Michael Cohen reportedly reaches new plea deal with Mueller

Michael Cohen in a black suit, a white shirt, and a beige satin tie walking

Michael Cohen, the former longtime attorney and fixer for President Donald Trump, is reportedly expected to plead guilty to making false statements to Congress as part of a cooperation deal with special counsel Robert Mueller.

According to ABC News, which first reported on the possible plea agreement, Cohen is due to appear in federal court Thursday in New York City, where he is expected to admit to making false statements to Capitol Hill investigators probing possible collusion between the Trump campaign and the Kremlin.

Cohen has already provided Mueller with more than 70 hours of testimony, which could be potentially damaging to Trump, according to ABC News.
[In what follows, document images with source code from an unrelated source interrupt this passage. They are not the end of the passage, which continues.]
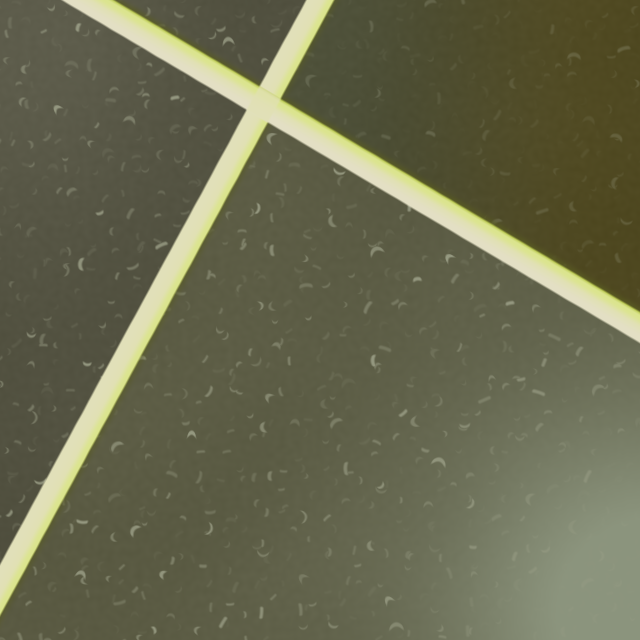
Give the GLSL for this texture, as a WebGL 2 fragment shader.

```glsl
#version 300 es
precision highp float;
// Dark speckled floor tiles seen close up, parted by two pale crossing joints.
// A rotated square repeat gives the joints; jittered cells scatter bent flakes;
// gradient noise, tile tints and a corner sheen vary the surface.
uniform vec2 u_resolution;
out vec4 outColor;

// Layout, in canvas units
const vec2 CROSSING = vec2(0.412, 0.837);
const vec2 NORMAL_STEEP = vec2(0.879, -0.477);   // points right of the steep joint
const vec2 NORMAL_SHALLOW = vec2(0.510, 0.860);  // points above the shallow joint
const float TILE_PITCH = 1.2;
const vec2 JOINT_HALF = vec2(0.0192, 0.0208);
const float EDGE_SOFT = 0.0022;
const vec2 SHEEN_CENTER = vec2(1.02, 0.04);
const float SHEEN_RADIUS = 0.31;

// Colours
const vec3 TILE_MAIN = vec3(0.350, 0.350, 0.258);
const vec3 TILE_SLATE = vec3(0.315, 0.312, 0.245);
const vec3 TILE_GREEN = vec3(0.305, 0.315, 0.225);
const vec3 TILE_OLIVE = vec3(0.310, 0.285, 0.130);
const vec3 SHEEN = vec3(0.580, 0.620, 0.530);
const vec3 FLAKE = vec3(0.620, 0.635, 0.540);
const vec3 JOINT_PALE = vec3(0.890, 0.875, 0.770);
const vec3 JOINT_CREAM = vec3(0.880, 0.880, 0.700);
const vec3 JOINT_YELLOW = vec3(0.860, 0.895, 0.560);
const vec3 JOINT_LIME = vec3(0.720, 0.780, 0.290);
const vec3 FRINGE = vec3(0.350, 0.360, 0.130);

vec2 hash2(vec2 p) {
    vec3 q = fract(p.xyx * vec3(0.1031, 0.1030, 0.0973));
    q += dot(q, q.yzx + 33.33);
    return fract((q.xx + q.yz) * q.zy);
}

float corner(vec2 cell, vec2 offset, vec2 f) {
    return dot(hash2(cell + offset + 71.0) * 2.0 - 1.0, f - offset);
}

float gradientNoise(vec2 p) {
    vec2 i = floor(p), f = fract(p);
    vec2 u = f * f * f * (f * (f * 6.0 - 15.0) + 10.0);
    return mix(mix(corner(i, vec2(0, 0), f), corner(i, vec2(1, 0), f), u.x),
               mix(corner(i, vec2(0, 1), f), corner(i, vec2(1, 1), f), u.x), u.y);
}

// One bent flake per cell, searched over the neighbouring cells
float flakes(vec2 p, float cells, float size, float seed, float soft) {
    vec2 home = floor(p * cells);
    float cover = 0.0;
    for (int y = -1; y <= 1; y++)
    for (int x = -1; x <= 1; x++) {
        vec2 cell = home + vec2(x, y);
        vec2 place = hash2(cell + seed);
        vec2 look = hash2(cell + seed + 37.0);
        vec2 kind = hash2(cell + seed + 83.0);
        float angle = 0.75 + (look.x - 0.5) * 2.4;
        vec2 d = p - (cell + place) / cells;
        d = mat2(cos(angle), -sin(angle), sin(angle), cos(angle)) * d;
        float reach = size * mix(0.45, 1.1, look.y);
        d.y += (kind.x - 0.5) * d.x * d.x / reach;
        d.x -= clamp(d.x, -reach, reach);
        float radius = size * mix(0.25, 0.46, kind.x);
        float shape = 1.0 - smoothstep(-soft, soft, length(d) - radius);
        cover = max(cover, shape * mix(0.12, 1.0, kind.y * kind.y));
    }
    return cover;
}

// Cross-joint shading: pale on the low side, lime on the high side (t in -1..1)
vec3 jointColor(float t, float paleness) {
    vec3 c = mix(JOINT_CREAM, JOINT_PALE, paleness * (1.0 - smoothstep(-0.7, 0.3, t)));
    c = mix(c, JOINT_YELLOW, smoothstep(0.0, 0.65, t));
    return mix(c, JOINT_LIME, smoothstep(0.72, 1.05, t));
}

void main() {
    vec2 p = gl_FragCoord.xy / u_resolution;
    float pixel = 1.0 / min(u_resolution.x, u_resolution.y);
    float soft = max(EDGE_SOFT, pixel);

    // Tile frame: signed distance to the nearest joint on each axis
    vec2 q = vec2(dot(p - CROSSING, NORMAL_STEEP), dot(p - CROSSING, NORMAL_SHALLOW));
    vec2 joint = mod(q + 0.5 * TILE_PITCH, TILE_PITCH) - 0.5 * TILE_PITCH;
    joint += 0.0006 * vec2(gradientNoise(p * 38.0), gradientNoise(p * 38.0 + 19.0));
    vec2 side = smoothstep(-soft, soft, q);
    float upperRight = side.x * side.y;

    // Tile tints, cloudiness and sheen
    vec3 color = mix(TILE_SLATE, TILE_MAIN, side.x);
    color = mix(color, mix(TILE_GREEN, TILE_OLIVE, smoothstep(0.5, 0.95, p.x)), upperRight);
    color += 0.022 * gradientNoise(p * 4.0) + 0.016 * gradientNoise(p * 85.0);
    color += 0.05 * exp(-12.0 * dot(p - vec2(0.0, 0.93), p - vec2(0.0, 0.93)));
    float reach = length(p - SHEEN_CENTER) / SHEEN_RADIUS;
    float sheen = exp(-reach * reach) + 0.22 * exp(-0.3 * reach * reach);
    color = mix(color, SHEEN, min(sheen, 1.0) * 0.85 * (1.0 - upperRight));

    // Flakes: sparse large ones over many small faint ones
    float flake = max(flakes(p, 17.0, 0.0072, 5.0, soft),
                      0.65 * flakes(p, 27.0, 0.0050, 141.0, soft));
    float visible = mix(0.9, 0.3, max(upperRight, 0.85 * min(sheen, 1.0)));
    color = mix(color, FLAKE, flake * visible);

    // Olive fringe beside the lime edges, then the joints themselves
    vec2 rim = joint - JOINT_HALF;
    vec2 fringe = exp(-pow(rim / 0.007, vec2(2.0)));
    color = mix(color, FRINGE, 0.7 * max(fringe.x * 0.7, fringe.y));
    vec2 band = 1.0 - smoothstep(-soft, soft, abs(joint) - JOINT_HALF);
    vec2 t = joint / JOINT_HALF;
    vec3 steep = jointColor(t.x - 0.12, 0.35);
    vec3 shallow = jointColor(t.y, 1.0);
    color = mix(color, steep, band.x);
    color = mix(color, shallow, band.y);
    color = mix(color, JOINT_CREAM, band.x * band.y * 0.75);
    outColor = vec4(clamp(color, 0.0, 1.0), 1.0);
}
```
The 52-year-old had long been one of Trump’s most loyal and ardent aides, and once claimed he’d “take a bullet” for the president.

But in August, he pleaded guilty to eight felony counts, including two campaign finance violations related to his efforts during the 2016 campaign to silence women who allegedly had affairs with Trump.

He implicated the president in his campaign finance violations, telling a New York judge that he committed his crimes “in coordination with and at the direction of a federal candidate for office,” a clear reference to Trump.

Trump, however, claimed that what Cohen pleaded guilty to was actually “not a crime” and maligned him for “[making] up stories in order to get a ‘deal.’

Cohen, who now says he is putting his “family and country first,” agreed at the time to cooperate with Mueller — even though the eight charges he pleaded guilty to stemmed from a separate investigation conducted by New York investigators working under referral from the special counsel.

It’s not clear what he divulged to Mueller in the dozens of hours of meetings, but sources told ABC News that his testimony “poses a potentially serious threat to the president” and that his cooperation has been “crucial to the special counsel’s case.”